by James Greaney
Artificial Intelligence, or AI as it’s known on the streets, is all the rage at the moment. The excitement has been fuelled by some mega acquisitions of companies such as MetaMind by Salesforce recently and of course the $600m acquisition of DeepMind by Google in early 2014. The latter shot to fame in March this year for developing AlphaGo; the algorithm that beat world Go champion Lee Sedol four times in a five game series.
The advertising industry in particular is very good at getting excited about new tech and trends, but then not very good at taking advantage of them. Big data was the latest fad, and while medicine, mining and manufacturing applied it quickly, marketing only talked about it. So, how do we prevent that happening here?
Firstly, it’s worth getting past some of the frenzied reports of what AI is going to do. As Gartner’s Hype Cycle neatly outlines, the path to the ‘plateau of productivity’ is preceded by the ‘peak of inflated expectations’, the ‘trough of disillusionment’ and ‘slope of enlightenment’. Let’s help advertising move AI towards that goal of productivity quickly.
To start, let’s acknowledge that Artificial Intelligence isn’t exactly a new thing.
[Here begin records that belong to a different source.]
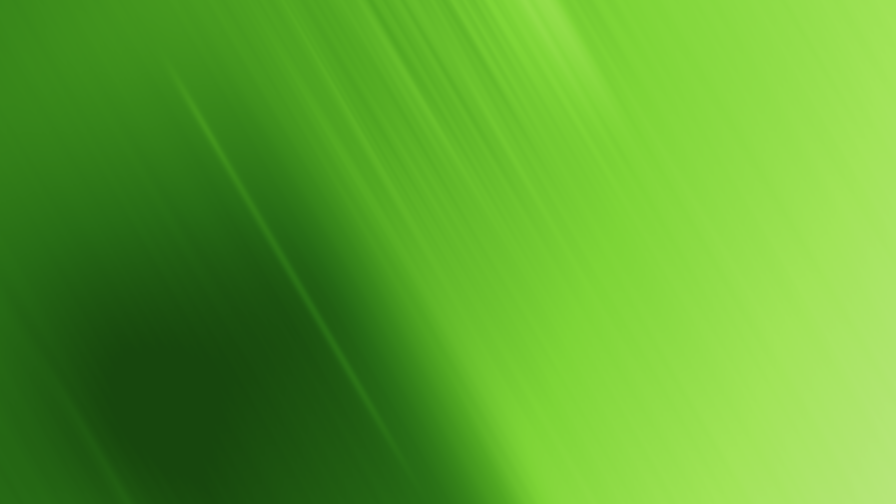
A Shadertoy shader for this background:

```glsl
vec2 hashGradient(vec2 cell) {
    float h = fract(sin(dot(cell, vec2(127.1, 311.7))) * 4375.85);
    return vec2(cos(6.2832 * h), sin(6.2832 * h));
}

float gradientNoise(vec2 q) {
    vec2 i = floor(q), f = fract(q);
    vec2 w = f * f * f * (f * (f * 6.0 - 15.0) + 10.0);
    float a = dot(hashGradient(i), f);
    float b = dot(hashGradient(i + vec2(1, 0)), f - vec2(1, 0));
    float c = dot(hashGradient(i + vec2(0, 1)), f - vec2(0, 1));
    float d = dot(hashGradient(i + vec2(1, 1)), f - vec2(1, 1));
    return mix(mix(a, b, w.x), mix(c, d, w.x), w.y);
}

float softMax(float a, float b) {
    return log(exp(5.0 * a) + exp(5.0 * b)) / 5.0;
}

// Green scale from deep shade (0) to pale lime (6)
vec3 greenRamp(float tone) {
    vec3 stops[7] = vec3[7](
        vec3(0.09, 0.28, 0.05), vec3(0.15, 0.42, 0.08), vec3(0.22, 0.53, 0.10),
        vec3(0.32, 0.66, 0.13), vec3(0.49, 0.83, 0.21), vec3(0.63, 0.89, 0.34),
        vec3(0.73, 0.90, 0.50));
    vec3 color = stops[0];
    for (int i = 0; i < 6; i++)
        color += (stops[i + 1] - stops[i]) * clamp(tone - float(i), 0.0, 1.0);
    return color;
}

float ridge(float across, float center, float width) {
    float d = (across - center) / width;
    return exp(-d * d);
}

void mainImage(out vec4 fragColor, in vec2 fragCoord) {
    vec2 p = fragCoord / iResolution.y;
    float across = dot(p, vec2(0.861, 0.509));
    float along = dot(p, vec2(0.509, -0.861));

    // Broad light from the right, with a softer floor at the upper left
    float rightLight = 5.85 - 1.05 * p.y - 2.4 * (1.778 - p.x);
    float leftLight = 2.0 + 1.6 * p.x - 0.3 * (1.0 - p.y);
    float tone = softMax(rightLight, leftLight);

    // Deep shade with a slanted right edge
    float shade = 1.0 - smoothstep(0.72, 0.97, across);
    shade *= smoothstep(-0.75, 0.05, along);
    shade *= mix(0.35, 1.0, smoothstep(0.0, 0.4, across));
    tone -= 2.6 * shade;

    // Bright fold, crisp on its right side
    float fold = smoothstep(1.31, 1.44, across) * (1.0 - smoothstep(1.44, 1.485, across));
    tone += 0.8 * fold * (1.0 - smoothstep(-0.35, 0.05, along));

    // Thin glints
    float glintFade = smoothstep(-0.65, -0.4, along) * (1.0 - smoothstep(0.1, 0.5, along));
    tone += glintFade * (0.65 * ridge(across, 0.731, 0.008) + 0.15 * ridge(across, 0.735, 0.03));
    tone += 0.3 * ridge(across, 0.22, 0.012) * smoothstep(-0.3, 0.0, along);

    // Fine brushed streaks, strongest in the upper middle
    float streaks = gradientNoise(vec2(across * 42.0, along * 1.3))
                  + 0.6 * gradientNoise(vec2(across * 95.0, along * 1.8 + 7.0));
    float upperMiddle = smoothstep(0.8, 1.05, across) * (1.0 - smoothstep(1.3, 1.6, across));
    upperMiddle *= 1.0 - smoothstep(-0.3, 0.2, along);
    tone += streaks * (0.08 + 0.3 * upperMiddle);

    fragColor = vec4(greenRamp(tone), 1.0);
}
```
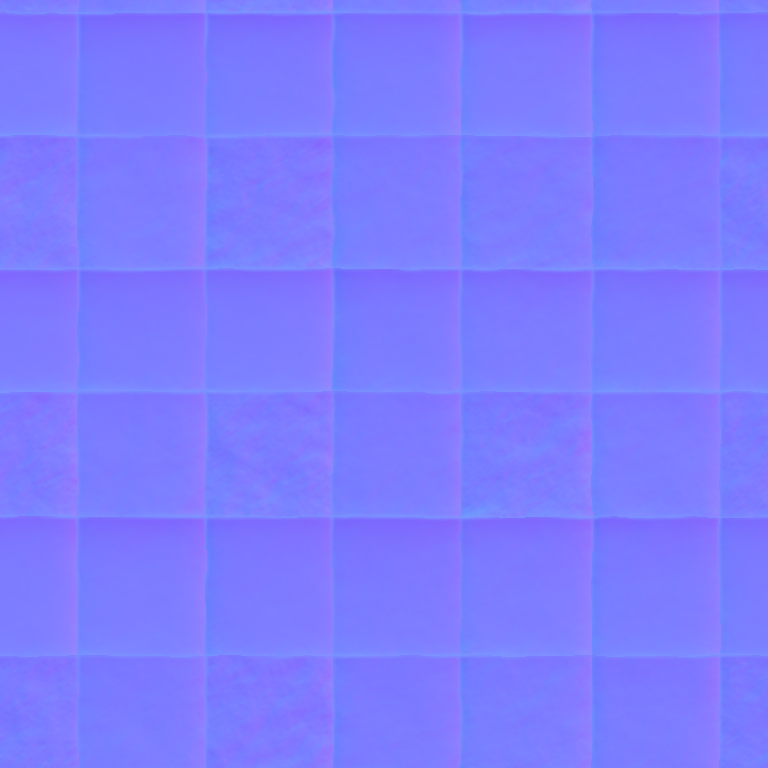
This texture map is drawn by a WebGL 1 fragment shader. Its source:

```glsl
precision highp float;
// Tangent-space normal map of a 6 by 6 wall of hand-made square tiles.
// Slopes from pillowed edges, uneven seams and soft clay noise are summed,
// then encoded as a unit normal. The pattern wraps on both axes.

uniform vec2 u_resolution;

#define TILES 6.0
#define ORIGIN vec2(0.611, 0.898)
#define BASE_SLOPE vec2(-0.022, -0.026)
#define SIDE_BEVEL 0.20
#define TOP_BEVEL 0.145
#define BOTTOM_BEVEL 0.11
#define SAG vec2(0.03, 0.045)
#define SEAM_WIDTH 0.014
#define SEAM_WOBBLE 0.018
#define ROUGH_RELIEF 0.020
#define MILD_RELIEF 0.008
#define SMOOTH_RELIEF 0.003

float hash(vec2 p) {
  return fract(sin(dot(p, vec2(127.1, 311.7))) * 43758.5453);
}

// Value noise that wraps after a whole number of cells
float noise(vec2 p, float period) {
  vec2 i = floor(p);
  vec2 f = p - i;
  vec2 w = f * f * f * (f * (f * 6.0 - 15.0) + 10.0);
  vec2 a = mod(i, period);
  vec2 b = mod(i + 1.0, period);
  return mix(mix(hash(a), hash(vec2(b.x, a.y)), w.x),
             mix(hash(vec2(a.x, b.y)), hash(b), w.x), w.y);
}

// Clay surface height, slightly drawn out along the rising diagonal
float clayHeight(vec2 p) {
  vec2 q = vec2(2.4 * (p.x + p.y), 3.3 * (p.y - p.x));
  float amplitude = 0.5;
  float height = 0.0;
  for (int octave = 0; octave < 4; octave++) {
    height += amplitude * noise(q, 1024.0);
    q = mat2(1.6, 1.2, -1.2, 1.6) * q + 5.3;
    amplitude *= 0.42;
  }
  return height;
}

vec2 claySlope(vec2 p) {
  const float e = 0.012;
  float h = clayHeight(p);
  return vec2(h - clayHeight(p + vec2(e, 0.0)),
              h - clayHeight(p + vec2(0.0, e))) / e;
}

// Positions of the k-th seams, with periodic uneven spacing
vec2 seamAt(vec2 k) {
  vec2 turn = k * 6.2831853 / TILES;
  return k + vec2(0.012 * cos(turn.x + 1.24) + 0.007 * cos(2.0 * turn.x - 2.81),
                  0.0195 + 0.021 * cos(turn.y - 2.094) + 0.036 * cos(2.0 * turn.y - 2.618));
}

void main() {
  vec2 wall = gl_FragCoord.xy / u_resolution * TILES;
  float pixel = TILES / min(u_resolution.x, u_resolution.y);

  // Tile lookup with slightly wavering seams
  vec2 wobble = vec2(noise(wall * 5.0, 5.0 * TILES),
                     noise(wall * 5.0 + 9.0, 5.0 * TILES)) - 0.5;
  vec2 p = wall - ORIGIN + SEAM_WOBBLE * wobble;
  vec2 k = floor(p);
  k += step(seamAt(k + 1.0), p) + step(seamAt(k), p) - 1.0;
  vec2 near = p - seamAt(k);
  vec2 far = seamAt(k + 1.0) - p;
  vec2 tile = mod(k, TILES);

  // Roughness class: odd rows are mild, their odd columns mostly rough
  vec2 odd = mod(tile, 2.0);
  float calm = step(abs(tile.x - 3.0), 0.5) * step(2.5, tile.y);
  float rough = odd.x * odd.y * (1.0 - 0.7 * calm);
  float relief = mix(SMOOTH_RELIEF, MILD_RELIEF, max(odd.y, 0.6 * hash(tile + 3.7)));
  relief = mix(relief, ROUGH_RELIEF, rough);

  // Pillowed edges, each with its own strength
  float leftEdge = exp(-near.x / 0.065) * mix(0.35, 1.1, hash(tile + 11.3));
  float rightEdge = exp(-far.x / 0.09) * mix(0.5, 1.2, hash(tile + 23.9));
  float bottomEdge = exp(-near.y / 0.065) * mix(0.5, 1.2, hash(tile + 37.1));
  float topEdge = exp(-far.y / 0.15) * mix(1.1, 0.4, odd.y) * mix(0.8, 1.2, hash(tile + 43.1));
  vec2 slope = BASE_SLOPE;
  slope.x += SIDE_BEVEL * (rightEdge - leftEdge);
  slope.y += BOTTOM_BEVEL * (bottomEdge + 0.35 * leftEdge) - TOP_BEVEL * topEdge;
  slope += SAG * vec2(near.x - 0.5, 0.5 - near.y) * mix(1.0, 0.6, odd.y);
  slope += 0.025 * (vec2(hash(tile + 51.7), hash(tile + 67.3)) - 0.5);

  // Clay relief, with more wear along the edges
  float wear = 0.009 * (leftEdge + bottomEdge + 0.5 * rightEdge);
  slope += claySlope(near + 7.3 * tile + 20.0) * (relief + wear);

  // Soft rounded seams that fade in and out along their length
  vec2 reach = min(near, far) / (SEAM_WIDTH + 0.5 * pixel);
  vec2 seam = exp(-reach * reach);
  float upright = mix(0.25, 1.0, noise(wall * vec2(1.0, 4.0), 4.0 * TILES));
  float level = mix(0.25, 1.0, noise(wall * vec2(4.0, 1.0) + 3.0, 4.0 * TILES));
  slope = mix(slope, vec2(-0.02, 0.09), 0.85 * seam.x * upright);
  slope = mix(slope, vec2(-0.03, 0.16), 0.85 * seam.y * level);

  gl_FragColor = vec4(0.5 + 0.5 * normalize(vec3(slope, 1.0)), 1.0);
}
```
Computer gaming leveraged the concept since its inception in 1951. In 1998 we saw the launch of Half-Life (remember that?) in which you are accompanied during part of the game by a security guard that helps you out. Sim City (released in 1989) boasted the capability and was pushed further in 2005 by F.E.A.R. (First Encounter Assault Recon – a first-person shooter where the player controls supernatural phenomenon and armies of cloned soldiers). In this game the AI used a planner to generate context-sensitive behaviours – the first time in a mainstream game. The enemies were capable of using the environment very cleverly, finding cover behind tables, tipping bookshelves, opening doors and crashing through windows.
So, is the AI we know today shaped by the seismic technology shifts that have happened in the last few years?
Artificial Intelligence, which is Machine Learning (i.e. machines actually learning) has been transformed by a technique called Deep Learning. It has been allowed to abandon some of the constraints previously impeding its progress (such as significant amounts of code) and has made huge leaps in voice, image and text recognition and interpretation.
Of course, these are mostly examples of Deep Learning in which the processes are guided by the data scientist.
The next level application of Deep Learning is along the lines of what was achieved by DeepMind; an algorithm that once unleashed by the data scientist, learns how to perform tasks by observing them rather than being explicitly programmed to perform them.
Our working in this area has seen us leverage AI to make leaps in standard concepts such as Market Mix Modelling. The iterations refine the parameter values within the model to help its accuracy increase by up to 50 percent in some instances. It's like we taught a child to ride a bike and they’ve quickly escalated to Olympic standard on their own.
Now we imagine taking a brief that can be reviewed, refined and reversed instantly so a creative team has five days rather than one to come up with some ideas. And in some instances, could the algorithm even come up with a couple of concepts?
Or, delivering a product to a customer before they realise they need it. Oh right, that’s happening – well done Amazon.
Businesses have embraced it, but advertising has squandered it. We should seize this opportunity instead of thinking of it as a fad. Because the signs are showing that this isn’t one.